Recordings that were made by the operative depicted what was described as efforts to incite violence at rallies for then-President Trump.
The Democrat activists said they lost contracts after the videos were released.
“The jury effectively ruled investigative journalists owe a fiduciary duty to the subjects they are investigating and that investigative journalist may not deceive the subjects they are investigating,” said Project Veritas founder and CEO James O’Keefe.
“Journalism is on trial, and Project Veritas will continue to fight for every journalist’s right to news gather, investigate, and expose wrongdoing – regardless of how powerful the investigated party may be.”
WND reported last year when the judge gave clear direction in the case, determining that the plaintiffs could call Project Veritas’ work “spying.”
The case is over a project in 2016 in which Allison Maass, who worked for Project Veritas, took an internship at Democracy Partners under another identity. She was secretly recording staff members there and relaying their comments to Project Veritas.

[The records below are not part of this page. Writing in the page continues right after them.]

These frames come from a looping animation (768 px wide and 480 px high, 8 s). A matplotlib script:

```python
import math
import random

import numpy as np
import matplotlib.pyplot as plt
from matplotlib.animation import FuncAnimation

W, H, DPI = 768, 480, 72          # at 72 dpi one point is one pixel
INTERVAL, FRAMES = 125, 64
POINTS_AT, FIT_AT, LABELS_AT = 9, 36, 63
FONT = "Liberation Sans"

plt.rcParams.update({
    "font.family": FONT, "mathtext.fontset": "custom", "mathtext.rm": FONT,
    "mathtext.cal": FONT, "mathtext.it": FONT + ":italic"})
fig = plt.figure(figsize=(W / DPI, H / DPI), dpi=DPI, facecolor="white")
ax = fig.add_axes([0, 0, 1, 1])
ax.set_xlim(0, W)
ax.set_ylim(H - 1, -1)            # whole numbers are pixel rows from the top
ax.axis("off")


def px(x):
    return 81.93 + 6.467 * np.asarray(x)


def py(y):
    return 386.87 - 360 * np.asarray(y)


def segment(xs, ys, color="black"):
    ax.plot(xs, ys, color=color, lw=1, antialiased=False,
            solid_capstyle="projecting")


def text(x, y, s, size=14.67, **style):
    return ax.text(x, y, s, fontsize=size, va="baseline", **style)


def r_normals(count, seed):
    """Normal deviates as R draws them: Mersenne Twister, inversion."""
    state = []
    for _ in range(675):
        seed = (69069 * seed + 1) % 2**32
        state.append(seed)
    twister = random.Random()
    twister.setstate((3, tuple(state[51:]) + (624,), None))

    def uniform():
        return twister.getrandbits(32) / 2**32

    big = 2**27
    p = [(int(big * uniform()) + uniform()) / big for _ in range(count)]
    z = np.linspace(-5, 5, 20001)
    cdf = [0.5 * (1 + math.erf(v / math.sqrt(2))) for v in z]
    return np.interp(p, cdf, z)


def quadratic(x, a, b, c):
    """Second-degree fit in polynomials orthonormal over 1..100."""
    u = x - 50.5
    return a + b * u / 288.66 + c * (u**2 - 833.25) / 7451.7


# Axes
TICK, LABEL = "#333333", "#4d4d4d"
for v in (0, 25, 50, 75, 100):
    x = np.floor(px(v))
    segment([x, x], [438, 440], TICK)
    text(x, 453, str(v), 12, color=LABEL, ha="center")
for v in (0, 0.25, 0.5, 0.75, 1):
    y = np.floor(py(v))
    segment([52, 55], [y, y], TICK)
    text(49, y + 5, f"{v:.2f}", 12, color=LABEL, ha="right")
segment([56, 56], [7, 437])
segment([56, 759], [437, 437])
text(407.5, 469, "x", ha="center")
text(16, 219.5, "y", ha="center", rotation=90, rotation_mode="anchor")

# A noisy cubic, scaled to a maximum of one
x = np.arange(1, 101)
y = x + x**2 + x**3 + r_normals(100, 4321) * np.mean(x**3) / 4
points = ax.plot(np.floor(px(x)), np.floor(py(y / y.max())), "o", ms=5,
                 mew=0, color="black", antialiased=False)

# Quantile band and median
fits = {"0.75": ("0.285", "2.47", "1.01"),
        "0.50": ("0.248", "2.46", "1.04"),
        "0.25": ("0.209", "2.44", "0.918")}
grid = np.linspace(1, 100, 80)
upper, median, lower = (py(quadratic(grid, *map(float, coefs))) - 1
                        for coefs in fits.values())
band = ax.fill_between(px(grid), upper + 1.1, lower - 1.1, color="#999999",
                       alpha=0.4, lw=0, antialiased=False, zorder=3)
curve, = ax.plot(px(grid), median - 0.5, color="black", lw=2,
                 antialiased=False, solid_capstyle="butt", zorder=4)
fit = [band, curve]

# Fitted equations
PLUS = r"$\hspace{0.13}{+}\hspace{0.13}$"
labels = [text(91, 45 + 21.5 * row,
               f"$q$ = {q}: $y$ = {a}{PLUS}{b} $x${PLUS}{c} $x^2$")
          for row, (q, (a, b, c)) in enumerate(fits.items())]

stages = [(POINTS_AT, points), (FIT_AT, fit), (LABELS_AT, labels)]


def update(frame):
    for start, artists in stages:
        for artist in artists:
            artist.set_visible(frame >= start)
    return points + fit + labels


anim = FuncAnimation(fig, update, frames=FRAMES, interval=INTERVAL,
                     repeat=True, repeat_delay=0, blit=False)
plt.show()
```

Eventually, the undercover journalists released a series of videos that prompted Democracy Partners founder Robert Creamer to step down from the Hillary Clinton campaign.
WND reported at the time the video revealed Creamer being credited with ideas for affecting voters’ opinions.
The Federal Elections Commission was asked to investigate the evidence in the videos, which showed Democratic operatives not only explaining how they were trying to influence the presidential election by manipulating the vote but boasting about it.
The complaint was filed by the Public Interest Legal Foundation, a nonprofit organization “dedicated to protecting the right to vote, preserving the constitutional framework of American elections, and educating the public on the issue of election integrity.”
Creamer and Democracy Partners then sued Project Veritas in 2017.